(Source records)
%%

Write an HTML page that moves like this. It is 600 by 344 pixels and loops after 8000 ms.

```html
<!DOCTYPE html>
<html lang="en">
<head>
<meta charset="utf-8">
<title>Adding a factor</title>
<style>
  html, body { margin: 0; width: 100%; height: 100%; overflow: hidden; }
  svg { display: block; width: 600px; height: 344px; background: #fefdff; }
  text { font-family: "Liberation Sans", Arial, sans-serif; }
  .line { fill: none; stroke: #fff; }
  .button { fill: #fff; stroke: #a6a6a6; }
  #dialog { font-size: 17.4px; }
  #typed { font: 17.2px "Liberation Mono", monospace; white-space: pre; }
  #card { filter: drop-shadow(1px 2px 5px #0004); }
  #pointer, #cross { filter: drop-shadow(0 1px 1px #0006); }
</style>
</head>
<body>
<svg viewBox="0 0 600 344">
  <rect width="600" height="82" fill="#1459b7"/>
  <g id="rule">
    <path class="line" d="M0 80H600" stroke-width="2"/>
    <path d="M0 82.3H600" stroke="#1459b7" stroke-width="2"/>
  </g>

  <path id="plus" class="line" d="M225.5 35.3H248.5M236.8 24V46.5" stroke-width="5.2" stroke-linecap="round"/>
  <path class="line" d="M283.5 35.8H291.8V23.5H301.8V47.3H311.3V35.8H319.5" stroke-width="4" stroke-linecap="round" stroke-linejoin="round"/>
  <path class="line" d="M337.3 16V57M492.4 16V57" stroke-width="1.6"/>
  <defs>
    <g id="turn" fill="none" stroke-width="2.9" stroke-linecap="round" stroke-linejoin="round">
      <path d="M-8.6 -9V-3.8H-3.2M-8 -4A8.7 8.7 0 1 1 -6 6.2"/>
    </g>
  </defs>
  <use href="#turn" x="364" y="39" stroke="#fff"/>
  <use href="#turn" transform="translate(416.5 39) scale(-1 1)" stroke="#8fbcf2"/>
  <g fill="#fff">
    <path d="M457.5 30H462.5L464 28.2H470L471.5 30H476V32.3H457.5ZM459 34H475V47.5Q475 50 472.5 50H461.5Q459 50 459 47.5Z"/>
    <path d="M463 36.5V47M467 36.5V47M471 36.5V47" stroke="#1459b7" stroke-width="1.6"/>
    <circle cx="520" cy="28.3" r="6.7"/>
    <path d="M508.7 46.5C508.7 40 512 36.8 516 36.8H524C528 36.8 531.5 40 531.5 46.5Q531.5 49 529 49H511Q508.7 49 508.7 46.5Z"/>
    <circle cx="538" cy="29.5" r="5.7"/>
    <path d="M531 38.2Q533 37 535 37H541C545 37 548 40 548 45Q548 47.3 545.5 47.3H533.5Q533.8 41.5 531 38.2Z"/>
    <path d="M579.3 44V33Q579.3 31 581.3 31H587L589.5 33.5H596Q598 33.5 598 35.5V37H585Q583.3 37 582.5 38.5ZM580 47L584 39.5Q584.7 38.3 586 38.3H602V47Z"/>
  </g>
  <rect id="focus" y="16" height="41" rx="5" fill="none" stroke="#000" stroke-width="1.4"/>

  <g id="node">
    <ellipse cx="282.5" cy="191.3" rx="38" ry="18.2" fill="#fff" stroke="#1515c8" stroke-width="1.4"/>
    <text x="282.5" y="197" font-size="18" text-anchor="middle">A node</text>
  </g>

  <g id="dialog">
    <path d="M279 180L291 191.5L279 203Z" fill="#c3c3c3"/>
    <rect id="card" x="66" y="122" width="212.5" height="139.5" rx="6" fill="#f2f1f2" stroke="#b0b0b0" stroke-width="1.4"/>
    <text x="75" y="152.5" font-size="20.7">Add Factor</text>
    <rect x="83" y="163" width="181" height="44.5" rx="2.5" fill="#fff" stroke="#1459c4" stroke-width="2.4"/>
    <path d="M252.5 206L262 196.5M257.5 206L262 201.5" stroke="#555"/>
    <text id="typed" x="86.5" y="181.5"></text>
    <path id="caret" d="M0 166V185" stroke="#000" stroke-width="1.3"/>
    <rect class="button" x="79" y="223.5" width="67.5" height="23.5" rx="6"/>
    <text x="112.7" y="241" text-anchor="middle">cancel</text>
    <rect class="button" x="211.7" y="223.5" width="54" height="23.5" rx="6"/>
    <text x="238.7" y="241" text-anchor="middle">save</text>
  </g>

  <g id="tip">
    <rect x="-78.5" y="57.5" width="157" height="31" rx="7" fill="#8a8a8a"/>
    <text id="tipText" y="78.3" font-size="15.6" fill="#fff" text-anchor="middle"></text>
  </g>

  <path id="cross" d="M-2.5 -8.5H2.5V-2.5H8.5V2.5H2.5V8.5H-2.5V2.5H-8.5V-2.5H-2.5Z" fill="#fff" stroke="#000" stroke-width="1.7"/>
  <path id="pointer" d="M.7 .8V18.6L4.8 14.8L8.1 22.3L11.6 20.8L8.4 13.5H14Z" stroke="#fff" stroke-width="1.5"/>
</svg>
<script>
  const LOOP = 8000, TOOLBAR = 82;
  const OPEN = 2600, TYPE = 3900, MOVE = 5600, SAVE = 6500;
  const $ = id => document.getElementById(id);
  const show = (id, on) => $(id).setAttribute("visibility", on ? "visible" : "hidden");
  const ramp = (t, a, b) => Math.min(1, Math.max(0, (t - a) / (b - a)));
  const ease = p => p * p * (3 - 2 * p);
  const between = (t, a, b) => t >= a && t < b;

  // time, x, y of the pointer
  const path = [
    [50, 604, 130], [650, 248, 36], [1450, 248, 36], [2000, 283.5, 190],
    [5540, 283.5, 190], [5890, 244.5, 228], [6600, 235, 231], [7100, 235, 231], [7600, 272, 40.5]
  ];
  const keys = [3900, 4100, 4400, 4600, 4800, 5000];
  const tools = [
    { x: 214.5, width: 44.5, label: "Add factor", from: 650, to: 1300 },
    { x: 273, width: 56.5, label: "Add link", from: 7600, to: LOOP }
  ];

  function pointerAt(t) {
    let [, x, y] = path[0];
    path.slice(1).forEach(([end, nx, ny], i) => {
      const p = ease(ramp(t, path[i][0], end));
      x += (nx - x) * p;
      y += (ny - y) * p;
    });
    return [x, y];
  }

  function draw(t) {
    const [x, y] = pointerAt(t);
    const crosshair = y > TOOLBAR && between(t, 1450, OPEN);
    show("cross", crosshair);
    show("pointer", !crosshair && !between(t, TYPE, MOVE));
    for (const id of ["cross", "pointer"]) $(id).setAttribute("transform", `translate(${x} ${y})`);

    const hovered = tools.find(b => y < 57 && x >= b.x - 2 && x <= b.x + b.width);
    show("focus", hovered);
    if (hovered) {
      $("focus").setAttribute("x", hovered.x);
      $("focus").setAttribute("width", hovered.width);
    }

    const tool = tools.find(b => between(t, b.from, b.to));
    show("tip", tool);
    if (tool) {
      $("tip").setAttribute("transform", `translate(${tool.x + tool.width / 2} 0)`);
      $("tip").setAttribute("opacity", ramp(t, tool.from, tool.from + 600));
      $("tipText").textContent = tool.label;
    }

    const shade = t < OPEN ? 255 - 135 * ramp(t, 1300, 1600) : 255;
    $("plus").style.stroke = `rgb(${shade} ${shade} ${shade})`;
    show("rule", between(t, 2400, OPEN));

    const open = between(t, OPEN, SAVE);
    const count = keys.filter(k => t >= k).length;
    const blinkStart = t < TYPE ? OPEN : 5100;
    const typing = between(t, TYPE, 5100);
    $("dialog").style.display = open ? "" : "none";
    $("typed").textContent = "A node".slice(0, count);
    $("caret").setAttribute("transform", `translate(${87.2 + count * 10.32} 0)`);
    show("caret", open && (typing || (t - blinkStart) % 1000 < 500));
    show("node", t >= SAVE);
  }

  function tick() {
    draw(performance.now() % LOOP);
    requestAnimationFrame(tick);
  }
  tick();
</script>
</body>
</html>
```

%%

**Aim of the exercise**
Repeat the data verbatim.

**Response**
Write an HTML page that moves like this. It is 600 by 344 pixels and loops after 8000 ms.

```html
<!DOCTYPE html>
<html lang="en">
<head>
<meta charset="utf-8">
<title>Adding a factor</title>
<style>
  html, body { margin: 0; width: 100%; height: 100%; overflow: hidden; }
  svg { display: block; width: 600px; height: 344px; background: #fefdff; }
  text { font-family: "Liberation Sans", Arial, sans-serif; }
  .line { fill: none; stroke: #fff; }
  .button { fill: #fff; stroke: #a6a6a6; }
  #dialog { font-size: 17.4px; }
  #typed { font: 17.2px "Liberation Mono", monospace; white-space: pre; }
  #card { filter: drop-shadow(1px 2px 5px #0004); }
  #pointer, #cross { filter: drop-shadow(0 1px 1px #0006); }
</style>
</head>
<body>
<svg viewBox="0 0 600 344">
  <rect width="600" height="82" fill="#1459b7"/>
  <g id="rule">
    <path class="line" d="M0 80H600" stroke-width="2"/>
    <path d="M0 82.3H600" stroke="#1459b7" stroke-width="2"/>
  </g>

  <path id="plus" class="line" d="M225.5 35.3H248.5M236.8 24V46.5" stroke-width="5.2" stroke-linecap="round"/>
  <path class="line" d="M283.5 35.8H291.8V23.5H301.8V47.3H311.3V35.8H319.5" stroke-width="4" stroke-linecap="round" stroke-linejoin="round"/>
  <path class="line" d="M337.3 16V57M492.4 16V57" stroke-width="1.6"/>
  <defs>
    <g id="turn" fill="none" stroke-width="2.9" stroke-linecap="round" stroke-linejoin="round">
      <path d="M-8.6 -9V-3.8H-3.2M-8 -4A8.7 8.7 0 1 1 -6 6.2"/>
    </g>
  </defs>
  <use href="#turn" x="364" y="39" stroke="#fff"/>
  <use href="#turn" transform="translate(416.5 39) scale(-1 1)" stroke="#8fbcf2"/>
  <g fill="#fff">
    <path d="M457.5 30H462.5L464 28.2H470L471.5 30H476V32.3H457.5ZM459 34H475V47.5Q475 50 472.5 50H461.5Q459 50 459 47.5Z"/>
    <path d="M463 36.5V47M467 36.5V47M471 36.5V47" stroke="#1459b7" stroke-width="1.6"/>
    <circle cx="520" cy="28.3" r="6.7"/>
    <path d="M508.7 46.5C508.7 40 512 36.8 516 36.8H524C528 36.8 531.5 40 531.5 46.5Q531.5 49 529 49H511Q508.7 49 508.7 46.5Z"/>
    <circle cx="538" cy="29.5" r="5.7"/>
    <path d="M531 38.2Q533 37 535 37H541C545 37 548 40 548 45Q548 47.3 545.5 47.3H533.5Q533.8 41.5 531 38.2Z"/>
    <path d="M579.3 44V33Q579.3 31 581.3 31H587L589.5 33.5H596Q598 33.5 598 35.5V37H585Q583.3 37 582.5 38.5ZM580 47L584 39.5Q584.7 38.3 586 38.3H602V47Z"/>
  </g>
  <rect id="focus" y="16" height="41" rx="5" fill="none" stroke="#000" stroke-width="1.4"/>

  <g id="node">
    <ellipse cx="282.5" cy="191.3" rx="38" ry="18.2" fill="#fff" stroke="#1515c8" stroke-width="1.4"/>
    <text x="282.5" y="197" font-size="18" text-anchor="middle">A node</text>
  </g>

  <g id="dialog">
    <path d="M279 180L291 191.5L279 203Z" fill="#c3c3c3"/>
    <rect id="card" x="66" y="122" width="212.5" height="139.5" rx="6" fill="#f2f1f2" stroke="#b0b0b0" stroke-width="1.4"/>
    <text x="75" y="152.5" font-size="20.7">Add Factor</text>
    <rect x="83" y="163" width="181" height="44.5" rx="2.5" fill="#fff" stroke="#1459c4" stroke-width="2.4"/>
    <path d="M252.5 206L262 196.5M257.5 206L262 201.5" stroke="#555"/>
    <text id="typed" x="86.5" y="181.5"></text>
    <path id="caret" d="M0 166V185" stroke="#000" stroke-width="1.3"/>
    <rect class="button" x="79" y="223.5" width="67.5" height="23.5" rx="6"/>
    <text x="112.7" y="241" text-anchor="middle">cancel</text>
    <rect class="button" x="211.7" y="223.5" width="54" height="23.5" rx="6"/>
    <text x="238.7" y="241" text-anchor="middle">save</text>
  </g>

  <g id="tip">
    <rect x="-78.5" y="57.5" width="157" height="31" rx="7" fill="#8a8a8a"/>
    <text id="tipText" y="78.3" font-size="15.6" fill="#fff" text-anchor="middle"></text>
  </g>

  <path id="cross" d="M-2.5 -8.5H2.5V-2.5H8.5V2.5H2.5V8.5H-2.5V2.5H-8.5V-2.5H-2.5Z" fill="#fff" stroke="#000" stroke-width="1.7"/>
  <path id="pointer" d="M.7 .8V18.6L4.8 14.8L8.1 22.3L11.6 20.8L8.4 13.5H14Z" stroke="#fff" stroke-width="1.5"/>
</svg>
<script>
  const LOOP = 8000, TOOLBAR = 82;
  const OPEN = 2600, TYPE = 3900, MOVE = 5600, SAVE = 6500;
  const $ = id => document.getElementById(id);
  const show = (id, on) => $(id).setAttribute("visibility", on ? "visible" : "hidden");
  const ramp = (t, a, b) => Math.min(1, Math.max(0, (t - a) / (b - a)));
  const ease = p => p * p * (3 - 2 * p);
  const between = (t, a, b) => t >= a && t < b;

  // time, x, y of the pointer
  const path = [
    [50, 604, 130], [650, 248, 36], [1450, 248, 36], [2000, 283.5, 190],
    [5540, 283.5, 190], [5890, 244.5, 228], [6600, 235, 231], [7100, 235, 231], [7600, 272, 40.5]
  ];
  const keys = [3900, 4100, 4400, 4600, 4800, 5000];
  const tools = [
    { x: 214.5, width: 44.5, label: "Add factor", from: 650, to: 1300 },
    { x: 273, width: 56.5, label: "Add link", from: 7600, to: LOOP }
  ];

  function pointerAt(t) {
    let [, x, y] = path[0];
    path.slice(1).forEach(([end, nx, ny], i) => {
      const p = ease(ramp(t, path[i][0], end));
      x += (nx - x) * p;
      y += (ny - y) * p;
    });
    return [x, y];
  }

  function draw(t) {
    const [x, y] = pointerAt(t);
    const crosshair = y > TOOLBAR && between(t, 1450, OPEN);
    show("cross", crosshair);
    show("pointer", !crosshair && !between(t, TYPE, MOVE));
    for (const id of ["cross", "pointer"]) $(id).setAttribute("transform", `translate(${x} ${y})`);

    const hovered = tools.find(b => y < 57 && x >= b.x - 2 && x <= b.x + b.width);
    show("focus", hovered);
    if (hovered) {
      $("focus").setAttribute("x", hovered.x);
      $("focus").setAttribute("width", hovered.width);
    }

    const tool = tools.find(b => between(t, b.from, b.to));
    show("tip", tool);
    if (tool) {
      $("tip").setAttribute("transform", `translate(${tool.x + tool.width / 2} 0)`);
      $("tip").setAttribute("opacity", ramp(t, tool.from, tool.from + 600));
      $("tipText").textContent = tool.label;
    }

    const shade = t < OPEN ? 255 - 135 * ramp(t, 1300, 1600) : 255;
    $("plus").style.stroke = `rgb(${shade} ${shade} ${shade})`;
    show("rule", between(t, 2400, OPEN));

    const open = between(t, OPEN, SAVE);
    const count = keys.filter(k => t >= k).length;
    const blinkStart = t < TYPE ? OPEN : 5100;
    const typing = between(t, TYPE, 5100);
    $("dialog").style.display = open ? "" : "none";
    $("typed").textContent = "A node".slice(0, count);
    $("caret").setAttribute("transform", `translate(${87.2 + count * 10.32} 0)`);
    show("caret", open && (typing || (t - blinkStart) % 1000 < 500));
    show("node", t >= SAVE);
  }

  function tick() {
    draw(performance.now() % LOOP);
    requestAnimationFrame(tick);
  }
  tick();
</script>
</body>
</html>
```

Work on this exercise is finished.